There’s little incentive to discount for two: most of my work is in cleaning the bathroom and kitchenette. Whether a surface was used by two or four, I still have to clean it.

It also means I’m not asking about bedding arrangements - the suite is set up and paid for four - they can use all or none of it. Surprisingly often a couple will sleep in separate beds (25-40% sounds about right!), so I’m not put out if they use a twin bed in addition to the queen.

As @Brandt says, it doesn’t make sense to block a higher paying reservation of four with a lower value booking of two. If you find your calendar isn’t as full as you’d like, you might consider adding a linked, duplicate listing that discounts for smaller groups for last minute dates.

@spkrause - We start our home at a lower price for 2 people, and add a per-night charge of $40 per person up to our max occupancy of six (three bedrooms).

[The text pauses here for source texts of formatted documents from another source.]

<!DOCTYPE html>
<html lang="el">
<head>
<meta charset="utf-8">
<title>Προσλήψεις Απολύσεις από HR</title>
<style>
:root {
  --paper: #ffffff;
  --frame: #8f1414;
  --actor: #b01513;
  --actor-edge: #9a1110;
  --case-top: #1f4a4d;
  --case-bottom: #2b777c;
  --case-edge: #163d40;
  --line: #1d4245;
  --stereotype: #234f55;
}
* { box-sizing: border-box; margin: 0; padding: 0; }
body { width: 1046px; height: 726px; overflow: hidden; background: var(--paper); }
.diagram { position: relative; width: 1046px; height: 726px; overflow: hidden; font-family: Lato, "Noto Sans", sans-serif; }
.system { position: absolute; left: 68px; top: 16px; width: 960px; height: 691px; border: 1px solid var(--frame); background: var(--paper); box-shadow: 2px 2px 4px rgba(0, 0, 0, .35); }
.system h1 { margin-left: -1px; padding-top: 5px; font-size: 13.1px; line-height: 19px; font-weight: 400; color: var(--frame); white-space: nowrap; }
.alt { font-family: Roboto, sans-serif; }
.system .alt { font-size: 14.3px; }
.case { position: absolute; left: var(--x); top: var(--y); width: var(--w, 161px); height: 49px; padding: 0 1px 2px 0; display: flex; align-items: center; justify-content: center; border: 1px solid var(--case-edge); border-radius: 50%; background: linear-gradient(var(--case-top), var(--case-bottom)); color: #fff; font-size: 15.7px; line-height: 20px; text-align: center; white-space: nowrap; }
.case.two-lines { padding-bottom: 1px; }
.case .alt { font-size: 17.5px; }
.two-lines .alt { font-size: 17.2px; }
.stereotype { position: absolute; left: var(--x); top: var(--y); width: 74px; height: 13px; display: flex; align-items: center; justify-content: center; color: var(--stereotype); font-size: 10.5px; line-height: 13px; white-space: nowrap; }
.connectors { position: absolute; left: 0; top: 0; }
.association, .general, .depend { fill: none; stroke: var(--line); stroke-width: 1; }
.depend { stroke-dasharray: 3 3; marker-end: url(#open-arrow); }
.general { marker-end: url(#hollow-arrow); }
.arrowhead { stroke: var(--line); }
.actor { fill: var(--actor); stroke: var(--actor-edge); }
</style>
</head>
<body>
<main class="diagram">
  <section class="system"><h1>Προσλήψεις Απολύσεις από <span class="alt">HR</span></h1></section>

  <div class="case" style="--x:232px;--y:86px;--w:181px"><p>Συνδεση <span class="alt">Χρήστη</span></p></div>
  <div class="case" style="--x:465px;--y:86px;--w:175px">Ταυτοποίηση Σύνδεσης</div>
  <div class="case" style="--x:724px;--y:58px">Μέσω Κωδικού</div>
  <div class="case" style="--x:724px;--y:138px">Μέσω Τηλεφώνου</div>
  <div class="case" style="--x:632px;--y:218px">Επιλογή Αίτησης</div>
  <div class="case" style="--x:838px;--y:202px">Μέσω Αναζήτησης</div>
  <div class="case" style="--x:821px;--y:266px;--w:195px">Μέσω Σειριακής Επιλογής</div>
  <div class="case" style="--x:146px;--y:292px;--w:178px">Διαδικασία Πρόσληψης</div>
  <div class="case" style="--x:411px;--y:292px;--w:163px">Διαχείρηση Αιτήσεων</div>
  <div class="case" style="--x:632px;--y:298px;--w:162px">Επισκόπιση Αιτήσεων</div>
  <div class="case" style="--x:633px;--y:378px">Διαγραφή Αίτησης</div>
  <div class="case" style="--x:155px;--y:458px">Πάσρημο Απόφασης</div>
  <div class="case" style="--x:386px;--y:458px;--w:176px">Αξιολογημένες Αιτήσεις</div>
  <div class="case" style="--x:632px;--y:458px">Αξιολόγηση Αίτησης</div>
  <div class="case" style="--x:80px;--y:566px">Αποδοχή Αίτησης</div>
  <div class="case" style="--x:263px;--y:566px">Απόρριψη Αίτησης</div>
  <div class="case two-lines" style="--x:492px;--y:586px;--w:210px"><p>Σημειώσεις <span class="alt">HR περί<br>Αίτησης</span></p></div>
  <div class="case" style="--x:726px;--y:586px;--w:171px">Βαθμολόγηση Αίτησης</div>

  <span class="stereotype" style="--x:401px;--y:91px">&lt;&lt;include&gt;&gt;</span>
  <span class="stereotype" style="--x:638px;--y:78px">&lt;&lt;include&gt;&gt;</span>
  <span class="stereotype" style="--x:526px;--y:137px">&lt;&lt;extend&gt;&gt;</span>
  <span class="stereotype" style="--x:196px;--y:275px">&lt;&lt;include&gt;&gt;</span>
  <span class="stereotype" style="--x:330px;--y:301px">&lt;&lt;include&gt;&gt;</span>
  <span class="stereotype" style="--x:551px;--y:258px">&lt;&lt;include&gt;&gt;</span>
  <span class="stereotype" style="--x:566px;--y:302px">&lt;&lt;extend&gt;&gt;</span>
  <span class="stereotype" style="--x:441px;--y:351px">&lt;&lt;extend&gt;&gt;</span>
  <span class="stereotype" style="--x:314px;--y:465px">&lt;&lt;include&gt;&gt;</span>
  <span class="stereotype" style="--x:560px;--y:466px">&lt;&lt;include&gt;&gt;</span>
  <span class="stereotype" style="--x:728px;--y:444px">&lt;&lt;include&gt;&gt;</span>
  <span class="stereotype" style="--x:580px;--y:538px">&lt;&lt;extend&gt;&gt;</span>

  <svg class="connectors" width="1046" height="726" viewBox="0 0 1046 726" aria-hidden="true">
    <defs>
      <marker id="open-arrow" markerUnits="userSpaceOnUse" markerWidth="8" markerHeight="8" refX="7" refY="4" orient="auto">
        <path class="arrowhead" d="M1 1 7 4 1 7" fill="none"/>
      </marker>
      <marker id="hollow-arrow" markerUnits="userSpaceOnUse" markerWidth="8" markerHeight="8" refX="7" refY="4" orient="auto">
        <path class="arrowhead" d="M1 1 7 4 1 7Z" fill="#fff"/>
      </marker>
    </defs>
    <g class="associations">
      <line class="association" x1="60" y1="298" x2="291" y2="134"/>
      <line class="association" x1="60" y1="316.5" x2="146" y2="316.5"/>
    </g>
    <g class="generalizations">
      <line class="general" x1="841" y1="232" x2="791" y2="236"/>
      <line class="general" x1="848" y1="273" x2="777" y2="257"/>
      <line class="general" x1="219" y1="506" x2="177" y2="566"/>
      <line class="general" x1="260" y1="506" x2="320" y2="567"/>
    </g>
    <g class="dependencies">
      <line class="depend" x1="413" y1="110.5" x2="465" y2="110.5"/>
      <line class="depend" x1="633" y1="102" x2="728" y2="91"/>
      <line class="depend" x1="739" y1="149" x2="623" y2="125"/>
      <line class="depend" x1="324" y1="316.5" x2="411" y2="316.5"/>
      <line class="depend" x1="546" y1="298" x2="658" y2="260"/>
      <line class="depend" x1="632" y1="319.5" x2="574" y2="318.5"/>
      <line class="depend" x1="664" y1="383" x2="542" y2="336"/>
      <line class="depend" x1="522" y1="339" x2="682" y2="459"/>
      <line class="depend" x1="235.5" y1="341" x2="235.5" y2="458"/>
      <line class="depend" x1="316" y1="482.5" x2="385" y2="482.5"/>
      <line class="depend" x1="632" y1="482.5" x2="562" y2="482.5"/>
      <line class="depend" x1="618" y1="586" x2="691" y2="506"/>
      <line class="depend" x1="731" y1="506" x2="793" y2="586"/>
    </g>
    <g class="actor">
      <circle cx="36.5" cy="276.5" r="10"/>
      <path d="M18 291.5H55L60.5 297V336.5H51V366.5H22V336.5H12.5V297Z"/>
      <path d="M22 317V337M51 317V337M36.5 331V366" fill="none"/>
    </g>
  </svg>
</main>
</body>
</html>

We do this because the number of travelers booking vacation rentals in our area is fairly small. There are just not enough groups of 6 to keep us, and the rest of the larger homes, anywhere near full. Since our area is a huge honeymoon (and anniversary) location, we need to price to attract some of that group that is willing to splurge a bit and get a private home.

Whether it makes sense for you will depend on your market.

I mostly get couples so price for 2 then $25 pppn extra up to 4. I noticed one site, HomeAway perhaps, which lets you price for the maximum then offer discounts for less people.